“9 Pitfalls of Homeschooling” I am wondering if you are still planning on writing an article on the pitfalls of Christian schooling. This one was very helpful on the homeschooling side. Thanks.
Shamira, yes, it is in the works.
Abortion as Murder
I have a question for you about the murder epidemic that we call abortion. Are we honest to call it murder, a holocaust which we believe surpasses that of even the actual Holocaust while only responding with protests and hope towards legislative change? A critique I have heard is that if we really believed it was murder then we would have a much harsher, targeted and efficacious response. As in D-Day, not simply blog entries, protests, and voting Republican. I am not looking to validate bombing clinics but are we speaking out of two sides of our mouth on this, are we merely virtue signaling? Are we in danger of being less of a Bonhoeffer and more of a Milquetoast?
Gabe, yes, that is a very great danger—using high voltage rhetoric for fund-raising purposes, but with no intention of real follow through. But there is also a danger in failing to count the count the way the Lord required us to do, even in life and death situations (Luke 14:31-32). I have no doubt the apostle Paul knew that the Coliseum was a place for many legally sanctioned murders, but he responded with a long term gospel strategy, and not by circulating petitions in a godless society. That is because godless societies must be bloody ones.
We enrolled our 1st grade daughter in a classical school this year and we are really enjoying it. Recently I looked at the future curriculum and noticed in 7th grade they read ancient literature, one book is The Epic of Gilgamesh. I read this in a college literature class and couldn’t remember much about it. I recently started reading it and felt like the content about the harlot and Enkidu was not appropriate for 7th graders. What is your take on this? A young mother of 5,
Hannah, I think it depends on the maturity level of the kids. I would recommend talking with the teacher beforehand to see how they handle it, and make special arrangements if you need to. But keep in mind that 7th graders should have read through the entire Old Testament, and that contains some gnarly bits as well.
Authority and Rewards
“You define masculinity as the glad-hearted acceptance of sacrificial responsibility. What do you think are the chief rewards for taking responsibility? Wil”
“Wil, the rest of that formula, as I teach it this. Authority flows to those who take responsibility. Authority flees those who seek to evade it. So I believe that sacrificial responsibility, true masculinity, is the foundation of biblical authority.”
I’m guessing you accidentally deleted or neglected to add an answer to Wil’s question. What are the rewards, specifically?

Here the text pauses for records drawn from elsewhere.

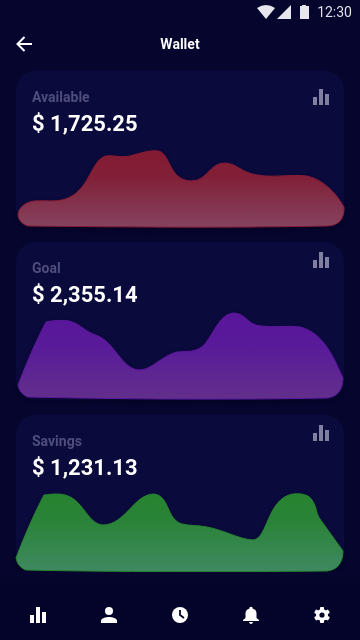
<!DOCTYPE html>
<html lang="en">
<head>
<meta charset="utf-8">
<title>Wallet</title>
<style>
:root {
  --bg: #05052d;
  --card: #0b0a3d;
  --nav: #04042a;
  --text: #ffffff;
  --label: #4f4d7c;
  --muted: #817f9f;
  --status: #e6e6ec;
}
* { box-sizing: border-box; margin: 0; padding: 0; }
html, body { width: 360px; height: 640px; overflow: hidden; background: var(--bg); }
.app {
  position: relative; width: 360px; height: 640px; overflow: hidden;
  display: flex; flex-direction: column;
  background: var(--bg); color: var(--text);
  font-family: Roboto, "Noto Sans", sans-serif;
}
.sprite { position: absolute; width: 0; height: 0; }
.status {
  height: 24px; padding-right: 8px;
  display: flex; justify-content: flex-end; align-items: center;
  color: var(--status); font-size: 14px; line-height: 24px;
}
.status svg { width: 54px; height: 24px; margin-right: 6px; }
.topbar {
  height: 47px; padding: 0 16px 7px;
  display: grid; grid-template-columns: 16px 1fr 16px; align-items: center;
}
.topbar a { display: flex; color: inherit; }
.topbar h1 { font-size: 14px; line-height: 20px; font-weight: 700; text-align: center; }
.cards { height: 501px; padding: 0 16px; display: flex; flex-direction: column; gap: 15px; }
.card {
  position: relative; height: 156px; flex: none; padding: 17px 16px;
  border-radius: 20px; background: var(--card);
}
.card + .card { height: 158px; }
.card:last-child { height: 156px; }
.card h2 { font-size: 14px; line-height: 18px; font-weight: 700; color: var(--label); }
.amount { margin-top: 4px; font-size: 22px; line-height: 28px; font-weight: 700; white-space: nowrap; }
.card .bars { position: absolute; right: 15px; top: 18px; width: 16px; height: 16px; color: var(--muted); }
.card + .card .bars { top: 10px; }
.chart { position: absolute; left: -16px; top: 0; width: 360px; height: 164px; overflow: visible; filter: drop-shadow(0 2px 2px #02021e88); }
.nav { flex: 1; position: relative; background: linear-gradient(var(--bg), var(--nav) 30%); }
.nav ul { list-style: none; height: 100%; padding: 8px 29px 0; display: flex; justify-content: space-between; }
.nav a { display: block; width: 18px; height: 18px; margin-top: 26px; color: var(--text); }
.nav svg { display: block; width: 18px; height: 18px; }
</style>
</head>
<body>
<svg class="sprite" aria-hidden="true">
  <defs>
    <symbol id="icon-bars" viewBox="0 0 16 16">
      <g fill="currentColor">
        <rect x="0" y="8" width="4" height="8"/>
        <rect x="6" y="0" width="4" height="16"/>
        <rect x="12" y="5" width="4" height="11"/>
      </g>
    </symbol>
    <linearGradient id="fill-available" x1="0" y1="0" x2="0" y2="1">
      <stop offset="0" stop-color="#841a31"/><stop offset=".35" stop-color="#812038"/><stop offset="1" stop-color="#85435f"/>
    </linearGradient>
    <linearGradient id="fill-goal" x1="0" y1="0" x2="0" y2="1">
      <stop offset="0" stop-color="#59159b"/><stop offset=".4" stop-color="#591b99"/><stop offset="1" stop-color="#622f8b"/>
    </linearGradient>
    <linearGradient id="fill-savings" x1="0" y1="0" x2="0" y2="1">
      <stop offset="0" stop-color="#27832f"/><stop offset=".35" stop-color="#2a8338"/><stop offset="1" stop-color="#3f8961"/>
    </linearGradient>
  </defs>
</svg>

<div class="app">
  <div class="status">
    <svg viewBox="0 0 54 24" fill="currentColor" aria-label="Wi-Fi, signal and battery">
      <path d="M0 8Q9 2 18 8L9 19Z"/>
      <path d="M34 5V19H20Z"/>
      <path d="M43 6H45V5H49V6H52V19H43Z"/>
    </svg>
    <span>12:30</span>
  </div>

  <header class="topbar">
    <a href="#" aria-label="Back">
      <svg width="16" height="16" viewBox="0 0 16 16" fill="none" stroke="currentColor" stroke-width="2"><path d="M16 8H2M8.5 1L1.5 8L8.5 15"/></svg>
    </a>
    <h1>Wallet</h1>
  </header>

  <main class="cards">
    <section class="card">
      <h2>Available</h2>
      <p class="amount">$ 1,725.25</p>
      <svg class="bars"><use href="#icon-bars"/></svg>
      <svg class="chart" viewBox="0 0 360 164" role="img" aria-label="Available balance over time">
        <path fill="url(#fill-available)" stroke="#861c34" d="M18 143C19 136 26 131 34 130C48 129 58 132 70 126C90 116 92 88 106 85C114 84 121 87 130 85C141 82 149 79 158 80C171 82 168 109 191 110C208 110 209 92 225 92C238 93 240 101 257 104C273 107 291 103 307 105C324 109 336 122 344 136C345 148 338 155 327 155C230 157 110 156 28 155C22 153 18 149 18 143Z"/>
      </svg>
    </section>

    <section class="card">
      <h2>Goal</h2>
      <p class="amount">$ 2,355.14</p>
      <svg class="bars"><use href="#icon-bars"/></svg>
      <svg class="chart" viewBox="0 0 360 164" role="img" aria-label="Goal progress over time">
        <path fill="url(#fill-goal)" stroke="#5c179d" d="M18 143C26 122 36 99 46 80C54 78 62 78 69 79C83 83 83 89 98 94C115 101 122 127 139 128C152 128 161 114 177 110C188 109 196 111 205 102C215 89 220 72 234 71C247 72 247 83 261 84C275 86 287 83 300 85C324 91 334 116 343 136C343 148 337 155 327 156C230 158 110 157 28 155C22 153 19 148 18 143Z"/>
      </svg>
    </section>

    <section class="card">
      <h2>Savings</h2>
      <p class="amount">$ 1,231.13</p>
      <svg class="bars"><use href="#icon-bars"/></svg>
      <svg class="chart" viewBox="0 0 360 164" role="img" aria-label="Savings over time">
        <path fill="url(#fill-savings)" stroke="#278431" d="M16 143C24 122 34 99 44 80C53 79 61 78 68 81C84 87 88 109 103 110C125 110 134 79 154 79C170 81 166 104 182 109C190 111 198 110 207 112C224 115 238 124 253 125C268 124 267 83 293 79C302 78 309 80 312 85C317 92 316 99 320 104L343 136C343 148 337 155 327 156C230 157 110 157 26 155C20 153 17 148 16 143Z"/>
      </svg>
    </section>
  </main>

  <nav class="nav" aria-label="Main">
    <ul>
      <li><a href="#" aria-label="Statistics"><svg viewBox="0 0 18 18"><use href="#icon-bars" x="1" y="1" width="16" height="16"/></svg></a></li>
      <li><a href="#" aria-label="Profile"><svg viewBox="0 0 18 18" fill="currentColor"><circle cx="9" cy="5" r="4"/><path d="M1 17V15C1 12 6 11 9 11S17 12 17 15V17Z"/></svg></a></li>
      <li><a href="#" aria-label="History"><svg viewBox="0 0 18 18"><circle cx="9" cy="9" r="8" fill="currentColor"/><path d="M9 4V9L13 12" fill="none" stroke="#04042a" stroke-width="1.8"/></svg></a></li>
      <li><a href="#" aria-label="Notifications"><svg viewBox="0 0 18 18" fill="currentColor"><path d="M7.5 1.5Q9 0 10.5 1.5V2.4C13 3 14.5 5 14.5 7.5V12L17 14V15H1V14L3.5 12V7.5C3.5 5 5 3 7.5 2.4ZM7 16H11Q10.500 18 9 18T7 16Z"/></svg></a></li>
      <li><a href="#" aria-label="Settings"><svg viewBox="0 0 18 18"><g fill="currentColor"><circle cx="9" cy="9" r="6"/><g id="tooth-pair"><rect x="7" y="1" width="4" height="16" rx="0.8"/></g><use href="#tooth-pair" transform="rotate(60 9 9)"/><use href="#tooth-pair" transform="rotate(120 9 9)"/></g><circle cx="9" cy="9" r="2.6" fill="#04042a"/></svg></a></li>
    </ul>
  </nav>
</div>
</body>
</html>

Garnet, you are right. I did miss that part of his question, probably because the answer was implicit and assumed in what I said. I believe the principal consequence (“reward”) of having authority flow to you is the “reward” of being respected. As love is food for a woman’s soul, so respect is food for a man’s soul.